“Direct contracting is useless unless you have the proper data. It’s easy to say you’re going to steer people to the lowest cost provider because every provider will tell you they are a lowest cost provider. To do real direct contracting, you need to have actual price and quality information that is accurate and based off of a common denominator,” Hughes said. “As we know, discounts are thrown around by everyone, but what is the actual baseline? True data is having actual claims data to live claims and using Medicare reimbursements as a measurement point. Only with real pricing and quality info can you steer in the right direction.”
By directly contracting with employers, health systems are taking on greater financial risk but could receive greater rewards by meeting performance metrics written into the agreements. Generally, health systems are rewarded financially when data show they have improved the health of an employer’s workforce over time, raised the bar on quality, reduced costs, and eased the overutilization of care. If not, they get penalized by the employer.
“The more risk a provider takes on, the more opportunity for reward,” said Dawn Kopacz, manager of U.S. health plans for General Motors, which last fall signed a contract with Detroit-based Henry Ford Health System for about 27,000 salaried employees in Southeast Michigan.
“We want providers to take accountability for our employees,” Kopacz said during a March presentation in Grand Rapids at the annual health benefits seminar organized by Advantage Benefits Group.
Likewise, contracts for Metro Health Direct Care include accountability metrics that come with rewards and paybacks, Pai said.
“When we hit those quality targets and those utilization targets, we would get a little bit of a kicker to us for delivering a good job to your population. And if we didn’t, then we would hold a little back on the premium and give it back to you as a credit because we didn’t meet those goals,” he said.
GM pursued direct contracting as costs continued to rise without better care, improved outcomes or higher satisfaction rates among employees, Kopacz said. Using Blue Cross Blue Shield of Michigan as a third-party administrator, the corporation offered the plan as an option for employees to consider in the 2018 open renewal period. About 10 percent of employees enrolled in the first year, which Kopacz called a “good start for us.”
GM hopes to have 100 percent employee participation within five years for ConnectedCare, which costs employees less than other options for health benefits, according to Kopacz.
In developing ConnectedCare, GM sought a robust care network that “needed to do everything from a hangnail to a transplant,” she said. After multiple rounds in seeking requests for proposals, GM chose Henry Ford Health System from four bidders for the contract.
The ability to offer a broad, comprehensive care network remains an issue for Metro Health Direct Care. The health system lacks certain services such as a durable medical equipment provider or prosthetics clinic, nor does it perform specialized procedures such as heart surgery, Pai said.

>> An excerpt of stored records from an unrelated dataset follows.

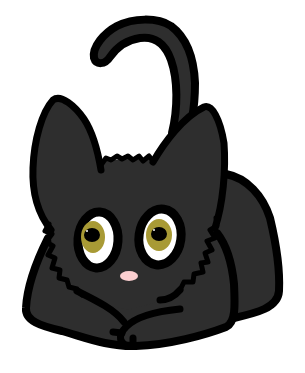
<!DOCTYPE html>
<html lang="en">
<head>
<meta charset="utf-8">
<title>Black cat</title>
<style>
:root {
  --paper: #ffffff;
  --fur: #2e2e2e;
  --ink: #000000;
  --iris: #a89a35;
  --nose: #fbcfd0;
}
html, body { margin: 0; background: var(--paper); overflow: hidden; }
.cat { display: block; width: 305px; height: 373px; }
.fur { fill: var(--fur); }
.outline { stroke: var(--ink); stroke-width: 8; stroke-linejoin: round; stroke-linecap: round; }
.line { fill: none; stroke: var(--ink); stroke-width: 7; stroke-linecap: round; stroke-linejoin: round; }
.tuft { stroke-width: 5; }
.eye-white { fill: var(--paper); stroke: var(--ink); stroke-width: 9; }
.iris { fill: var(--iris); }
.pupil { fill: var(--ink); }
.glint { fill: var(--paper); }
.nose { fill: var(--nose); }
</style>
</head>
<body>
<svg class="cat" viewBox="0 0 305 373" role="img" aria-label="Black cartoon cat lying down and looking up">
  <path id="tail" class="fur outline" d="M172 133C178 108 178 80 171 60C165 43 154 36 140 38C126 40 117 47 110 57C105 65 96 65 94 58C92 47 104 33 117 26C133 18 157 17 171 26C187 38 194 60 195 83C195 97 194 108 192 118Z"/>
  <path id="haunch" class="fur outline" d="M226 174C247 178 263 196 270 218C276 243 280 271 279 291C278 308 256 313 234 318L205 310L200 200Z"/>
  <path id="body" class="fur outline" d="M48 238C36 262 27 288 26 308C25 321 41 326 62 331C84 337 108 347 136 346C169 345 205 335 226 327C236 322 235 305 234 284C232 264 228 247 217 233Z"/>
  <g id="head">
    <path class="fur" d="M50 231C38 216 32 192 33 168C34 140 42 112 53 100C61 94 75 106 84 119C94 134 98 152 101 170L104 160L152 158C164 143 183 117 204 107C212 104 220 119 224 143C226 170 223 204 215 228L206 252L200 272L180 296L128 310L92 302L66 285L54 262Z"/>
    <path id="left-ear" class="line outline" d="M51 230C38 214 32 192 33 168C34 140 42 112 53 100C61 94 75 106 84 119C94 134 98 152 101 170"/>
    <path id="right-ear" class="line outline" d="M153 162C164 143 183 117 204 107C212 104 220 119 224 143C226 170 223 204 215 228"/>
    <path id="crown" class="line tuft" d="M101 165L106 158L111 160L117 156L122 159L128 156L133 160L139 156L143 161L149 156L153 161"/>
    <path id="left-cheek" class="line tuft" d="M49 224L45 231L52 234L46 242L53 246L48 255L55 258L52 268L60 270L59 278L67 280L69 287L77 289L82 295"/>
    <path id="right-cheek" class="line tuft" d="M216 218L217 226L210 230L215 238L207 241L212 250L205 253L208 262L201 263L203 272L194 274L193 282L184 282L181 288"/>
  </g>
  <g id="paws">
    <path class="line" d="M77 291C95 300 114 309 124 322"/>
    <path class="line" d="M180 309C160 311 136 316 126 327C119 334 119 341 124 344"/>
    <path class="line" d="M180 290C174 297 167 300 160 300M113 332L122 333M133 338L133 343"/>
  </g>
  <g id="left-eye">
    <ellipse class="eye-white" cx="98" cy="240" rx="20" ry="28" transform="rotate(4 98 240)"/>
    <ellipse class="iris" cx="93" cy="237" rx="12" ry="16"/>
    <ellipse class="pupil" cx="92" cy="235" rx="8" ry="7"/>
    <circle class="glint" cx="87" cy="231" r="1"/>
  </g>
  <g id="right-eye">
    <ellipse class="eye-white" cx="160" cy="237" rx="21" ry="28" transform="rotate(8 160 237)"/>
    <ellipse class="iris" cx="159" cy="235" rx="13" ry="16"/>
    <ellipse class="pupil" cx="159" cy="234" rx="8" ry="7"/>
    <circle class="glint" cx="154" cy="230" r="1"/>
  </g>
  <ellipse id="nose" class="nose" cx="129" cy="276" rx="9" ry="5"/>
</svg>
</body>
</html>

That’s limited the product’s appeal and ability to drive volumes at Metro Health, as employees at participating employers go elsewhere for specialized care, he said. Metro Health is talking with parent University of Michigan Health System about getting involved in Direct Care to provide specialized medical services.
“We’re working to talk with the university on how they can support our product,” said Pai, who would like to see Direct Care double within two to three years after Metro hires needed support staff, brings aboard U-M, commits to a couple of third-party administrators and “professionalizes the product.”

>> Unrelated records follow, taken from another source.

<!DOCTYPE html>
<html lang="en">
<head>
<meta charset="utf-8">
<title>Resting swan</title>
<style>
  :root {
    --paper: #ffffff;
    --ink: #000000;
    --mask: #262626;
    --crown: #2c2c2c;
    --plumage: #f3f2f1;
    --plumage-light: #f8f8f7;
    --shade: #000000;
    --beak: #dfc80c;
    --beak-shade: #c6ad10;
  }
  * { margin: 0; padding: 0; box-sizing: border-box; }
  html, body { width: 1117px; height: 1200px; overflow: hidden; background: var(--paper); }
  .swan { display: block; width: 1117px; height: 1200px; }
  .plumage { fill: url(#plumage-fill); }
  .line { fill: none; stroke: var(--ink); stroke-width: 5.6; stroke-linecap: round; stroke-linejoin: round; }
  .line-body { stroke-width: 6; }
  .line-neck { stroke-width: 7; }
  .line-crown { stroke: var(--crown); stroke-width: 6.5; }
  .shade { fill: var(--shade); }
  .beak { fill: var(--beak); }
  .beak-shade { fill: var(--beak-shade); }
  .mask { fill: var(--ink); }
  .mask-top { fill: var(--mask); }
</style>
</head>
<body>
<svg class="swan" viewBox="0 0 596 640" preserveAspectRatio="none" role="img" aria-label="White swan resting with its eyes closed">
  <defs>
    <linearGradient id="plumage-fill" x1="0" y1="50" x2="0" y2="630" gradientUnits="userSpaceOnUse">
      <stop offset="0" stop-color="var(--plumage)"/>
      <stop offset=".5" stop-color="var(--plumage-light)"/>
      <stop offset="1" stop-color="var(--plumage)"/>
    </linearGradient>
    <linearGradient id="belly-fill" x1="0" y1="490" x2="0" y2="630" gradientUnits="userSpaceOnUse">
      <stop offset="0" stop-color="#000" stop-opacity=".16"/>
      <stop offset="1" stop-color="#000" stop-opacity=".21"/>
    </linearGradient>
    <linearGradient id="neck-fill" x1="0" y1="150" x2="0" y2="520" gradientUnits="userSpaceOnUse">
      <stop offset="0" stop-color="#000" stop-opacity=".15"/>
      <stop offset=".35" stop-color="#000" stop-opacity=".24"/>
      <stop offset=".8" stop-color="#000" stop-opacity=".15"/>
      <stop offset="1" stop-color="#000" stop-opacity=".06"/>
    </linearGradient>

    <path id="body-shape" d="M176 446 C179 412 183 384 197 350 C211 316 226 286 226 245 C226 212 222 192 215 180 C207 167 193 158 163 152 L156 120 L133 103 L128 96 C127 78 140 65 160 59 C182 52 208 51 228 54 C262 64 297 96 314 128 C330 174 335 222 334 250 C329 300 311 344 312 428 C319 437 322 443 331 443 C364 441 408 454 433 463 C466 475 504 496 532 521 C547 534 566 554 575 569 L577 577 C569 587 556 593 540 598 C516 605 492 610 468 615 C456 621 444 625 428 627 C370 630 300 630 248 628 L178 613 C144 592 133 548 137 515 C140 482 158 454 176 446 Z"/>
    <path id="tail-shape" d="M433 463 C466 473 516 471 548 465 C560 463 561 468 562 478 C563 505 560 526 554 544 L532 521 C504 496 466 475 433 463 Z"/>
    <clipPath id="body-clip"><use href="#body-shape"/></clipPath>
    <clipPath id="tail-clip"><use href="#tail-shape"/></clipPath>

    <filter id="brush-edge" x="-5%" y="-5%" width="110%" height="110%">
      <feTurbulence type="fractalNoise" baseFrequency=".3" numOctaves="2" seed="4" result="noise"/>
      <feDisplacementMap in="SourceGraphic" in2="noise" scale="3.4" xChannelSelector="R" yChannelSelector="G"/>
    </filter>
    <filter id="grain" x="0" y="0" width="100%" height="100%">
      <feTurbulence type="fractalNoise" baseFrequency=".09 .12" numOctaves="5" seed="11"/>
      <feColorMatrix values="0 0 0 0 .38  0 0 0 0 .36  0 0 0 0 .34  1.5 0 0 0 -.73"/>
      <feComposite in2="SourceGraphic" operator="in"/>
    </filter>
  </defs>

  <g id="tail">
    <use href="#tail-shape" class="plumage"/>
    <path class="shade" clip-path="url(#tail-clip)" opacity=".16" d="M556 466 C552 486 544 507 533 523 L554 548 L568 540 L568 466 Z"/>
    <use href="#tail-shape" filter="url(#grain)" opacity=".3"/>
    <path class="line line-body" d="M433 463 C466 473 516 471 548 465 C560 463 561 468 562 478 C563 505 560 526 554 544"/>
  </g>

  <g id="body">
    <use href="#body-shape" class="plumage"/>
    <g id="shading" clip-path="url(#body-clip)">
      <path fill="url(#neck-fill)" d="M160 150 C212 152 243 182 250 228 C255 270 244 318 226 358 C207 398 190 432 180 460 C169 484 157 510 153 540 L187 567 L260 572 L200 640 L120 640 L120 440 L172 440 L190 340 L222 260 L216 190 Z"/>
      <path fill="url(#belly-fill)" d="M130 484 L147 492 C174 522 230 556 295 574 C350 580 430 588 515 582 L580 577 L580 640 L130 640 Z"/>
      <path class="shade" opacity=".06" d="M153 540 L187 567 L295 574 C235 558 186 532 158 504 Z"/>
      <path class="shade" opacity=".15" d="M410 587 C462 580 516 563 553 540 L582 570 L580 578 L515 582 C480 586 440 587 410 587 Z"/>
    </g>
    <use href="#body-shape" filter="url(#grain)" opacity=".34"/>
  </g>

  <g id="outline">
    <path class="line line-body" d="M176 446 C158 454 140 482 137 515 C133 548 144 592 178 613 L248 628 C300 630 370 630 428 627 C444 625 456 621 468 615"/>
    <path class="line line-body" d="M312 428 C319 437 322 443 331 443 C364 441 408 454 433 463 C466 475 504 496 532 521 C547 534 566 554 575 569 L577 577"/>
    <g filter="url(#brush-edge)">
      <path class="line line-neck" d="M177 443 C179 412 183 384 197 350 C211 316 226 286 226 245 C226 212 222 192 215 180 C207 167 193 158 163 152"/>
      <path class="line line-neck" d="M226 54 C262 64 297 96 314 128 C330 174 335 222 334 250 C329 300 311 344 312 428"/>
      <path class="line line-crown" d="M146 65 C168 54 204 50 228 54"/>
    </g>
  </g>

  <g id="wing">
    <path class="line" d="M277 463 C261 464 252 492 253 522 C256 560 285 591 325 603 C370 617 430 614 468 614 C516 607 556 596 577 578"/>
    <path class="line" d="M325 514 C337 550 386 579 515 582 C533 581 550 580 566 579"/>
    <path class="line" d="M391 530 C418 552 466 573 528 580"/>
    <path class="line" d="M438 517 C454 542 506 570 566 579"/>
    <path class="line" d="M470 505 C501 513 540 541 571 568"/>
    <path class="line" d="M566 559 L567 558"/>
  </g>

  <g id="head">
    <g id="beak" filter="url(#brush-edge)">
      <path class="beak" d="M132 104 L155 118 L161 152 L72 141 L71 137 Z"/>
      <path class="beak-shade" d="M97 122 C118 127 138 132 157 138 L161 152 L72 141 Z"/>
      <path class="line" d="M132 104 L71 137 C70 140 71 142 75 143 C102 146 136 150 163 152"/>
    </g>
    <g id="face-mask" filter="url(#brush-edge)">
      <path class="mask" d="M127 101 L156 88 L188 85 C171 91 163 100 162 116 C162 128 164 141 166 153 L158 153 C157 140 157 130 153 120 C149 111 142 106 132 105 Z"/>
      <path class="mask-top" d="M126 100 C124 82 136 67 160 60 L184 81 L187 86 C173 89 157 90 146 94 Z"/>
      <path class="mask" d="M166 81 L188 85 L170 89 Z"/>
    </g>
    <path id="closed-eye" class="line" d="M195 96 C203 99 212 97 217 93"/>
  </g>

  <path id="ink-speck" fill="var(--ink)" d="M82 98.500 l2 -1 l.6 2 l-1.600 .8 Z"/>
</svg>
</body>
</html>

“Then you have a pretty comprehensive solution there. Employers want to know that if those situations do arise, their employees and dependents are covered in all of those different scenarios,” he said.

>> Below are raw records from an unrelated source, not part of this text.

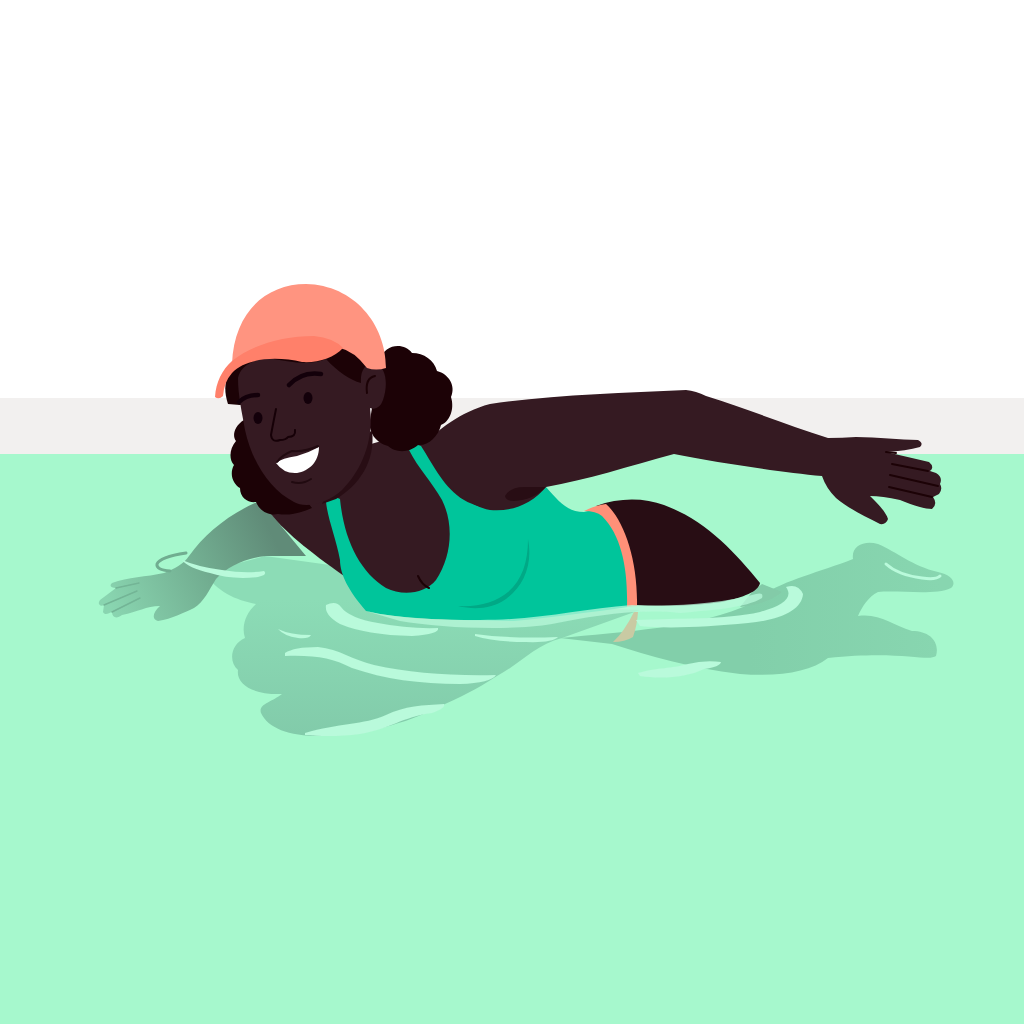
<!DOCTYPE html>
<html lang="en">
<head>
<meta charset="utf-8">
<title>Swimmer in a pool</title>
<style>
:root {
  --wall: #ffffff;
  --deck: #f2f0ef;
  --water: #a6f8cd;
  --shadow: #86d2ae;
  --arm-under: #6da58a;
  --ripple: #b9fadb;
  --skin: #351a22;
  --skin-shade: #280d14;
  --hair: #1c0206;
  --cap: #ff9480;
  --brim: #ff806a;
  --suit: #00c59b;
  --suit-shade: #00a986;
  --trim: #ff9078;
}
html, body { margin: 0; width: 1024px; height: 1024px; overflow: hidden; background: var(--wall); }
svg { display: block; }
.deck { fill: var(--deck); }
.water { fill: var(--water); }
.shadow { fill: var(--shadow); }
.ripple { fill: var(--ripple); }
.skin { fill: var(--skin); }
.skin-shade { fill: var(--skin-shade); }
.hair { fill: var(--hair); }
.cap { fill: var(--cap); }
.brim { fill: var(--brim); }
.suit { fill: var(--suit); }
.trim { fill: var(--trim); }
.teeth { fill: #ffffff; }
.line { fill: none; stroke-linecap: round; stroke-linejoin: round; }
</style>
</head>
<body>
<svg width="1024" height="1024" viewBox="0 0 1024 1024" role="img" aria-label="A smiling woman in a coral cap and green swimsuit swimming in a pool">
  <defs>
    <linearGradient id="arm-fade" gradientUnits="userSpaceOnUse" x1="270" y1="530" x2="110" y2="605">
      <stop offset="0" stop-color="#608b78"/>
      <stop offset=".45" stop-color="#72ae91"/>
      <stop offset="1" stop-color="#89d5b0"/>
    </linearGradient>
    <linearGradient id="leg-fade" gradientUnits="userSpaceOnUse" x1="750" y1="600" x2="940" y2="600">
      <stop offset="0" stop-color="#82cfaa"/>
      <stop offset="1" stop-color="#88d6b0"/>
    </linearGradient>
    <linearGradient id="body-fade" gradientUnits="userSpaceOnUse" x1="400" y1="600" x2="400" y2="735">
      <stop offset="0" stop-color="#8cdcb6"/>
      <stop offset="1" stop-color="#82cbaa"/>
    </linearGradient>
  </defs>

  <g id="pool">
    <rect class="deck" y="398" width="1024" height="57"/>
    <rect class="water" y="454" width="1024" height="570"/>
  </g>

  <g id="submerged-body">
    <path fill="url(#body-fade)" d="M205 572C216 592 236 600 256 604C246 613 241 626 245 638C231 644 228 661 238 670C236 684 252 695 282 694C272 702 258 704 261 713C268 728 288 736 320 736C370 735 415 720 445 704C468 694 485 684 497 676C520 664 535 645 562 638L640 610L380 600L330 565L265 556Z"/>
    <path fill="url(#leg-fade)" d="M560 638C620 632 700 628 752 603C775 582 815 574 853 559C851 546 864 540 878 544C897 552 912 566 938 572C952 575 957 583 951 588C934 596 900 590 878 592C868 597 862 607 858 616C880 613 892 625 912 631C930 631 940 642 936 656C928 662 900 650 828 658C810 672 780 677 740 674C690 668 650 656 612 644Z"/>
    <path fill="#83cba8" d="M752 592L762 584L782 592Q768 604 740 607Z"/>
    <path fill="#c9caa3" d="M634 612H638Q637 626 633 637Q625 642 613 642Q624 632 634 612Z"/>
  </g>

  <g id="submerged-arm">
    <path fill="url(#arm-fade)" d="M262 500C232 512 206 532 189 556C184 564 174 569 164 573C146 577 128 577 112 583C109 586 111 588 116 588L100 600C97 604 100 607 104 605L103 612C105 616 109 613 112 612C112 618 117 619 122 615C138 612 146 606 160 606C152 613 152 620 158 621C172 619 185 612 194 608C204 602 209 590 216 579C228 566 246 558 266 556H306L272 515Z"/>
    <path class="line" stroke="#73b596" stroke-width="1.5" d="M116 588L139 583M104 605L137 591M112 612L140 598"/>
    <path class="line" stroke="#70ad90" stroke-width="3" d="M186 553Q160 557 157 564Q156 570 170 571"/>
  </g>

  <g id="ripples">
    <path class="ripple" d="M182 560Q198 567 222 570Q246 574 264 571Q268 575 258 577Q232 580 210 573Q188 568 182 560Z"/>
    <path class="ripple" d="M326 605Q336 600 341 607Q349 618 378 623Q408 629 438 628Q440 634 412 636Q366 635 340 624Q324 615 326 605Z"/>
    <path class="ripple" d="M285 653Q294 647 318 647C340 649 352 660 374 665C410 673 450 676 496 675Q491 683 460 684C420 684 384 679 352 668C332 658 316 655 285 656Z"/>
    <path class="ripple" d="M305 733C338 723 364 725 386 715C404 706 424 705 444 704Q446 708 432 713C402 717 390 729 360 734C338 737 318 736 305 735Z"/>
    <path class="ripple" d="M278 629Q290 635 311 635Q309 639 298 638Q284 636 278 629Z"/>
    <path class="ripple" d="M475 634Q510 639 558 637Q552 643 526 642Q494 642 475 636Z"/>
    <path class="ripple" d="M638 673C660 667 670 669 688 664Q704 660 721 662Q720 667 704 669C686 678 660 679 640 676Z"/>
    <path class="line" stroke="#b9fadb" stroke-width="3" d="M886 564Q898 575 922 578Q936 580 940 576"/>
  </g>

  <g id="hip">
    <path class="skin-shade" d="M596 506C620 497 645 498 664 505C705 520 735 552 760 583C758 592 744 597 722 602Q680 608 632 605Z"/>
  </g>

  <g id="torso">
    <path class="skin" d="M268 510C282 530 310 552 344 576L420 600L500 560L542 494L520 440L420 430L350 450Z"/>
    <path class="suit" d="M326 502Q332 495 340 499C344 540 360 572 386 588C402 596 425 594 436 580C452 556 454 524 442 500C432 482 418 468 409 450Q414 443 421 446C434 466 444 488 464 500C486 513 520 513 546 487C558 500 566 512 584 512L600 508C622 530 630 568 628 607C592 612 548 618 514 621C464 620 400 620 366 611C348 590 340 574 340 560C336 538 328 520 326 502Z"/>
    <path fill="var(--suit-shade)" d="M528 539C533 564 524 586 506 599C492 609 474 610 458 606C480 607 496 602 508 592C522 580 528 562 528 539Z"/>
    <path class="trim" d="M584 511Q596 505 606 504C624 520 638 560 637 606L627 607C628 570 622 536 602 516Q596 511 584 511Z"/>
    <path class="line" stroke="#1c0206" stroke-width="2" d="M418 576Q422 585 429 588"/>
  </g>

  <g id="raised-arm">
    <path class="skin" d="M422 446C438 430 460 412 490 404C550 395 620 393 686 390Q696 391 706 396C750 410 790 426 828 438Q842 438 856 437C878 437 900 440 918 440Q924 443 920 447Q906 451 886 452Q912 458 929 462Q935 467 930 471L936 473Q943 477 940 484Q943 489 939 494L933 497Q938 504 932 509Q922 509 900 500Q882 496 870 496C878 504 886 512 888 519Q886 525 880 524C864 516 848 508 836 498Q826 488 822 476C780 472 720 463 674 454C630 466 586 480 546 487C532 504 512 512 490 510C462 505 438 474 422 446Z"/>
    <path class="line" stroke="#1c0206" stroke-width="2" d="M886 452L896 453M892 464L928 471M890 475L938 486M889 487L932 497"/>
    <path class="skin-shade" d="M505 496Q510 487 524 487L546 487Q534 500 514 501Q506 501 505 496Z"/>
  </g>

  <g id="hair-back">
    <path class="hair" d="M380 360C384 344 404 342 412 353C424 353 434 360 437 371C449 374 456 386 451 397C455 410 449 422 441 425C438 437 428 446 418 445C408 454 394 452 388 446C376 443 368 432 370 420Z"/>
    <path class="hair" d="M244 420C234 426 232 436 236 441C229 449 229 460 234 465C229 474 233 484 240 488C240 498 248 503 256 502C260 512 270 516 278 514C292 516 302 512 312 508Z"/>
  </g>

  <g id="head">
    <path class="skin-shade" d="M372 430C376 462 358 486 336 499L322 504L340 460Z"/>
    <path class="hair" d="M228 404C222 386 226 370 240 360L340 344Q362 350 372 366L370 390L240 405Z"/>
    <path class="skin" d="M238 378C240 368 250 360 268 358C290 362 310 366 326 359C338 372 350 380 361 383C360 370 366 362 375 363C387 367 388 386 383 400Q379 411 370 408C374 440 362 470 342 490C328 503 306 509 294 502C270 490 252 462 245 430C242 412 238 396 238 378Z"/>
    <path class="line" stroke="#1c0206" stroke-width="2" d="M375 376Q365 378 367 393"/>
    <path class="line" stroke="#13000a" stroke-width="4.5" d="M239 402Q246 395 258 395M289 385Q302 371 321 374"/>
    <ellipse cx="258" cy="418" rx="4.5" ry="6" fill="#13000a"/>
    <ellipse cx="308" cy="398" rx="4.5" ry="6" fill="#13000a"/>
    <path class="line" stroke="#160007" stroke-width="2" d="M276 409Q273 424 271 435Q272 443 280 440Q286 440 288 437Q296 437 295 430"/>
    <path class="teeth" d="M276 463Q282 458 297 456Q308 453 319 447C319 462 309 471 297 473Q284 474 276 463Z"/>
    <path class="line" stroke="#210a10" stroke-width="2" d="M277 462Q282 455 292 451Q305 452 318 446M292 482Q302 485 311 479"/>
  </g>

  <g id="cap">
    <path class="cap" d="M232 364C234 312 266 284 306 284C354 285 386 324 386 368Q376 371 367 368Q354 351 340 348Q300 340 232 364Z"/>
    <path class="brim" d="M232 361C252 345 282 336 314 336Q334 338 343 348C334 358 318 363 302 362C276 356 246 358 232 373Q224 382 223 396Q219 400 215 397C216 382 222 370 232 361Z"/>
  </g>

  <g id="waterline">
    <path class="ripple" d="M366 611C400 619 440 620 480 620C540 620 580 609 632 605C680 607 722 603 756 594Q764 592 762 598C746 608 712 610 680 613C640 608 590 616 552 624C510 631 440 628 400 621Z" opacity=".75"/>
    <path class="ripple" d="M636 620C680 618 724 620 760 612C782 606 794 598 786 587Q798 583 803 594C802 610 780 620 748 623C706 627 668 629 640 626Z"/>
  </g>
</svg>
</body>
</html>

Employers using Direct Care also can purchase a second-tier care network for employees to access when they need care while outside of Metro’s service area, he said.